SPECIFIC TRADE CONCERNS
New Trade Concerns: preventing young people from
US — Clove Cigarettes
Indonesia expressed concerns about a new US
measure prohibiting cigarettes containing certain flavours (G/TBT/W/323).
The Family Smoking Prevention and Tobacco Control Act, which entered into
force in September 2009, bans all cigarettes and their component parts
containing artificial or natural flavours, herbs or spices other than
menthol that give a product a particular flavour. At the meeting, Indonesia
expressed regret that the measure prohibits the production and marketing of
cigarettes containing certain additives, including clove, but permits the
production and sale of other flavoured cigarettes, such as cigarettes
containing menthol. According to Indonesia, the US regulation discriminates
against imported clove cigarettes and creates an unnecessary barrier to
In reply, the United States stressed that preventing young people from
starting to smoke is important for public health purposes. Flavoured tobacco
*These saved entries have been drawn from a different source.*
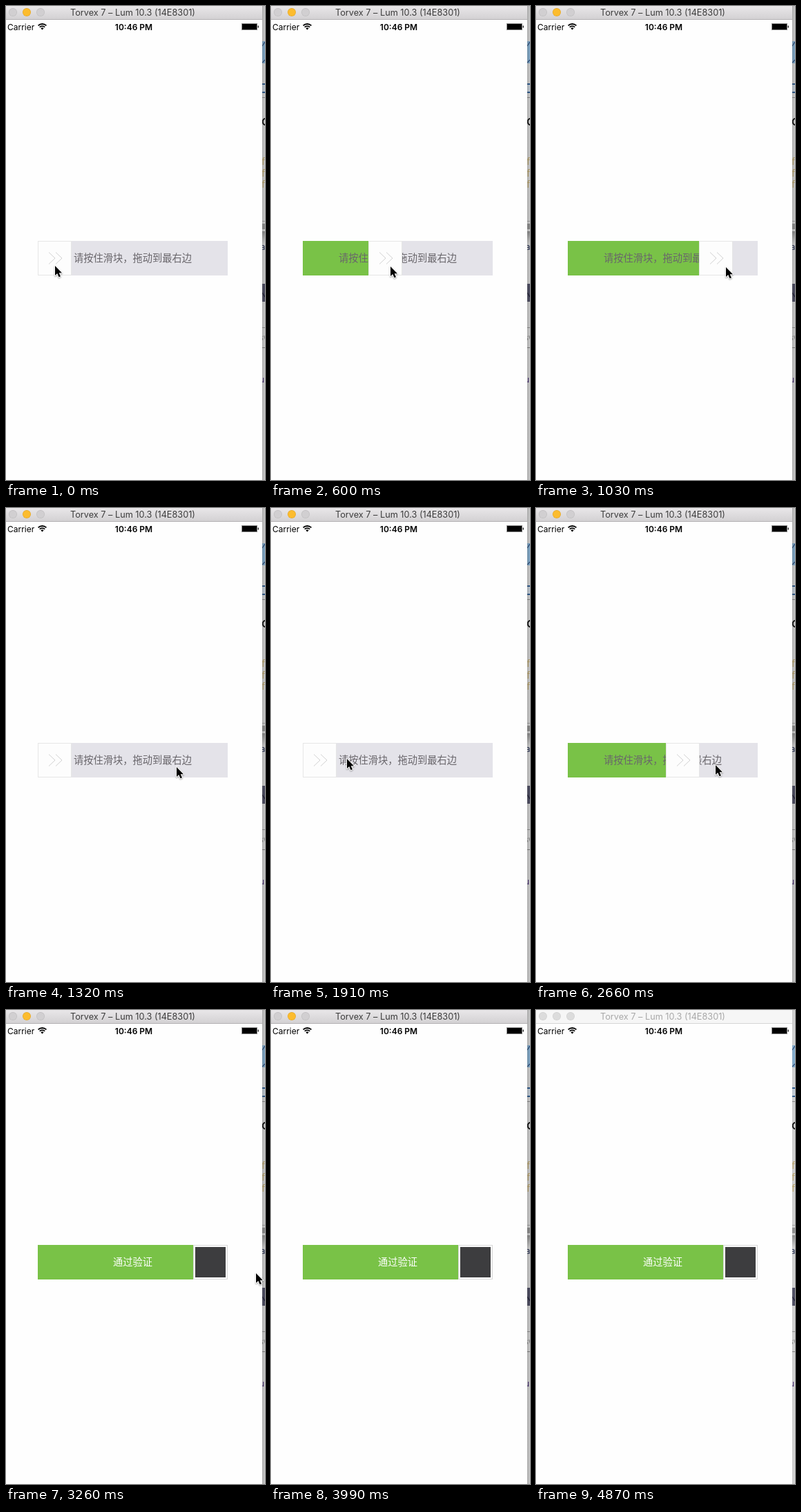
These frames come from a looping animation (375 by 686 pixels, 4.97 s). An HTML page with a canvas:

```html
<!DOCTYPE html>
<html lang="zh-CN">
<head>
<meta charset="utf-8">
<title>Slide to verify</title>
<style>
html, body { margin: 0; width: 100%; height: 100%; overflow: hidden; background: #fefefe; }
canvas { display: block; width: 375px; height: 686px; }
</style>
</head>
<body>
<canvas id="stage"></canvas>
<script>
const W = 375, H = 686, LOOP = 4970;
const canvas = document.getElementById('stage');
const ratio = window.devicePixelRatio || 1;
canvas.width = W * ratio;
canvas.height = H * ratio;
const ctx = canvas.getContext('2d');
ctx.scale(ratio, ratio);

const UI = 'Inter, Roboto, sans-serif';
const CJK = '"Noto Sans CJK SC", "Noto Sans CJK", sans-serif';
const TRACK = { x: 46, y: 340, w: 275, h: 50 };
const KNOB = 49, KNOB_END = 271;

// The screen refreshes in even beats; before the first one all is at rest.
const FIRST_BEAT = 286, BEAT = 147.6;
const LEAVE = 25, BLUR_AT = 4870;

// Turning points of each movement as [beat, position].
const KNOB_PATH = [[-1, 46], [5, 236], [7, 46], [13.2, 46], [18, KNOB_END]];
const POINTER_X = [[-1, 70], [5, 274], [13.2, 76], [18, 367], [20, 361], [23, 262], [24, 284]];
const POINTER_Y = [[-1, 375], [5, 377], [13.2, 359], [18, 378], [20, 380], [23, 582], [24, 662]];

const ease = p => (1 - Math.cos(Math.PI * p)) / 2;

function along(path, beat) {
  const i = path.findIndex(([b]) => b > beat);
  if (i < 0) return path[path.length - 1][1];
  const [b0, v0] = path[i - 1], [b1, v1] = path[i];
  return Math.round(v0 + (v1 - v0) * ease((beat - b0) / (b1 - b0)));
}

function rect(x, y, w, h, color) {
  ctx.fillStyle = color;
  ctx.fillRect(x, y, w, h);
}

function frame(x, y, w, h, color) {
  ctx.strokeStyle = color;
  ctx.lineWidth = 1;
  ctx.strokeRect(x + 0.5, y + 0.5, w - 1, h - 1);
}

function dot(x, y, r, color) {
  ctx.fillStyle = color;
  ctx.beginPath();
  ctx.arc(x, y, r, 0, Math.PI * 2);
  ctx.fill();
}

function text(str, x, y, font, color, align = 'left') {
  ctx.font = font;
  ctx.fillStyle = color;
  ctx.textAlign = align;
  ctx.fillText(str, x, y);
}

function line(points, color, width) {
  ctx.strokeStyle = color;
  ctx.lineWidth = width;
  ctx.beginPath();
  points.forEach(([x, y]) => ctx.lineTo(x, y));
  ctx.stroke();
}

function fade(x0, y0, x1, y1, from, to) {
  const g = ctx.createLinearGradient(x0, y0, x1, y1);
  g.addColorStop(0, from);
  g.addColorStop(1, to);
  return g;
}

// Sliver of the desktop to the right of the window.
function drawDesktop(active) {
  const band = (y, h, color) => rect(371, y, 4, h, color);
  ctx.save();
  ctx.beginPath();
  ctx.rect(371, 0, 4, H);
  ctx.clip();
  band(0, H, '#f4f4f4');
  band(51, 32, '#9ccbf0');
  line([[371, 58], [375, 52]], '#33558a', 1.2);
  line([[371, 82], [375, 78]], '#33558a', 1.2);
  band(112, 14, '#3a6ea8');
  band(114, 10, '#e4effa');
  band(132, 1, '#a0a0a0');
  text('C', 370, 173, `600 15px ${UI}`, '#111');
  for (let i = 0; i < 3; i++) text('f', 370, 230 + 16.5 * i, `14px ${UI}`, '#dcc07c');
  band(311, 1, '#bbb');
  band(315, 8, '#aaa');
  band(326, 18, fade(0, 326, 0, 344, '#a4a4a4', '#f4f4f4'));
  text('a', 369, 353, `11px ${UI}`, '#1d2a55');
  band(402, 26, '#606078');
  line([[371, 415], [375, 421]], '#303048', 1.5);
  band(465, 1, '#aaa');
  band(494, 1, '#999');
  text('sv', 367, 484, `11px ${UI}`, '#999');
  text('u', 367, 545, `12px ${UI}`, '#4a2c80');
  const shade = active ? 0.32 : 0.2;
  band(0, H, fade(371, 0, 375, 0, `rgba(0,0,0,${shade})`, `rgba(0,0,0,${shade / 2})`));
  ctx.restore();
}

function drawTitleBar(active) {
  rect(0, 0, 371, 19, active ? fade(0, 0, 0, 19, '#e9e7e9', '#d3d1d3') : '#f6f6f6');
  rect(0, 19, 371, 1, active ? '#b4b2b4' : '#d6d6d6');
  for (let i = 0; i < 3; i++) {
    const lit = active && i === 1, x = 10 + 20 * i;
    dot(x, 9, 6, lit ? '#e5a928' : active ? '#c0bec0' : '#d0d0d0');
    dot(x, 9, 5.3, lit ? '#fcbc2e' : active ? '#d1cfd1' : '#dcdcdc');
  }
  text('Torvex 7 – Lum 10.3 (14E8301)', 183.5, 14, `12.7px ${UI}`, active ? '#3c3c3c' : '#a8a8a8', 'center');
}

function drawStatusBar() {
  text('Carrier', 2, 34.5, `12px ${UI}`, '#000');
  const x = 52.5, y = 34.4, a = -Math.PI * 0.75, b = -Math.PI * 0.25;
  ctx.strokeStyle = '#000';
  ctx.lineWidth = 1.8;
  for (const r of [8.4, 5.3]) {
    ctx.beginPath();
    ctx.arc(x, y, r, a, b);
    ctx.stroke();
  }
  ctx.fillStyle = '#000';
  ctx.beginPath();
  ctx.moveTo(x, y);
  ctx.arc(x, y, 3, a, b);
  ctx.fill();
  text('10:46 PM', 185, 34.5, `600 12px ${UI}`, '#000', 'center');
  frame(341, 25, 23, 10, '#8c8c8c');
  rect(342, 26, 21, 8, '#000');
  rect(364.5, 28.5, 1.5, 3, '#333');
}

function drawSlider(x) {
  const { x: left, y, w, h } = TRACK;
  const done = x >= KNOB_END;
  const label = done ? '通过验证' : '请按住滑块\uff0c拖动到最右边';
  const size = done ? left + w - x : KNOB;
  rect(left, y, w, h, '#e4e3e9');
  rect(left, y, x - left, h, '#79c247');
  text(label, left + w / 2, 370.3, `14.25px ${CJK}`, done ? '#fff' : '#69666b', 'center');
  rect(x, y, size, h, '#fdfdfd');
  frame(x, y, size, h, done ? '#d9d9d9' : '#e6e6e6');
  if (done) {
    rect(x + 3, y + 3, 44, 44, '#3d3d3f');
    return;
  }
  for (const dx of [16, 26]) {
    line([[x + dx, y + 16.5], [x + dx + 9, y + 25], [x + dx, y + 33.5]], '#d2d2d2', 1);
  }
}

function drawPointer(x, y) {
  ctx.save();
  ctx.translate(x + 1, y + 1);
  ctx.beginPath();
  [[0, 0], [0, 14], [3.2, 11], [5.5, 16.3], [8, 15.2], [5.7, 10.2], [10, 10.2]]
    .forEach(([px, py]) => ctx.lineTo(px, py));
  ctx.closePath();
  ctx.shadowColor = 'rgba(0,0,0,0.35)';
  ctx.shadowBlur = 2 * ratio;
  ctx.shadowOffsetY = ratio;
  ctx.lineWidth = 2;
  ctx.lineJoin = 'round';
  ctx.strokeStyle = '#fff';
  ctx.stroke();
  ctx.shadowColor = 'transparent';
  ctx.fillStyle = '#000';
  ctx.fill();
  ctx.restore();
}

function draw(now) {
  const t = now % LOOP;
  const beat = Math.max(-1, Math.floor((t - FIRST_BEAT) / BEAT));
  const active = t < BLUR_AT;
  rect(0, 0, W, H, '#fefefe');
  drawDesktop(active);
  drawTitleBar(active);
  drawStatusBar();
  drawSlider(along(KNOB_PATH, beat));
  if (beat < LEAVE) drawPointer(along(POINTER_X, beat), along(POINTER_Y, beat));
}

const start = performance.now();
function tick() {
  draw(performance.now() - start);
  requestAnimationFrame(tick);
}
tick();
</script>
</body>
</html>
```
products, such as clove cigarettes, are particularly appealing to young
people and represent a “starter product” that can lead to regular smoking.
In the US view, clove cigarettes may also pose additional health risk over
conventional cigarettes. On discrimination, the US argued that there are
substantial differences between clove and menthol cigarettes, which make the
two products not comparable.
Canada — Additives in tobacco products
The Cracking Down on Tobacco Marketing Aimed at Youth Act entered into force in October 2009 and prohibits, among other things, the addition of various additives in cigarettes and other tobacco products sold in the Canadian market. All members (Argentina, Mexico, Switzerland, Colombia, the EC, Turkey, the US and Macedonia) supported the legitimacy of Canada's objective of protecting young people from tobacco use and addiction. Some members asked questions about the measure and others raised concerns. Some members were of the view that this decision could have an impact on their domestic producers and exporters and was far too restrictive. Some members raised concerns that there are other less restrictive means to protect young people from tobacco use: instead of banning additives, Canada could have prohibited products with a particular flavour. Some members also stressed that several types of additives used in blended cigarettes do not add a characteristic flavour to the product, but are an essential component that mitigates the strong flavour of Burley tobacco. The prohibition of these additives could have the effect of a de facto prohibition of blended cigarettes. Lastly, some members invited Canada to notify this regulation, according to the transparency obligations under the TBT Agreement.
Canada informed the Committee that this measure had been designed to address
public health concerns by reducing the incentives for young people to smoke.
Canada also stressed that it only prohibits flavours and other additives
used in cigarettes, not tobacco products. In Canada's view, there are
sufficient scientific elements proving that additives increase tobacco
addiction especially amongst the young population.
Previously raised concerns: poultry
EC — Poultry meat
Brazil and Australia raised a concern about EC
regulations on marketing standards for poultry meat. This issue was raised
for the first time in June 2009 (G/TBT/N/EEC/267). Brazil and Australia
argued that the proposal would alter the current definition of “fresh
poultry meat”. In particular, Brazil believed that defrosted and fresh
poultry meat are like products and that the EC proposed amendment would ban
defrosted poultry meat from the EU marketplace, thus discriminating against
non-EU producers, since distant suppliers had normally to freeze their meat
products for export. Australia questioned whether the EC standard is
consistent with existing international standards and suggested that the
European Communities consider alternatives to the current marketing
standard, such as including in the label a reference to “previously frozen
or chilled” product.
The European Communities pointed out that when consumers buy a preparation
that is labelled “fresh” they expect it not to contain defrosted meat. The
EC also stressed that the current proposal do not ban the sale of frozen
poultry meat, rather it restricts the use of the term “fresh” to poultry
meat that has not been frozen. Also, the EC noted that frozen poultry meat
only represents a very small part of Brazil's exports to the EC.
ADOPTION OF REPORTS
The Committee adopted its Fifth Triennial
Review Report (G/TBT/26). Every 3 years, the TBT Committee evaluates in
a report how the TBT Agreement operates and is implemented with the
objective of improving the Committee's work.
It contains substantive recommendations in five areas that will guide the
Committee’s work over the next three years:
The Committee also adopted its Annual Report
(G/L/895/Rev.1) and carried out the
Eighth Annual Transitional Review mandated in the Protocol of Accession of the People's Republic of
The next meeting of the TBT Committee will take place on 24-25 March 2010.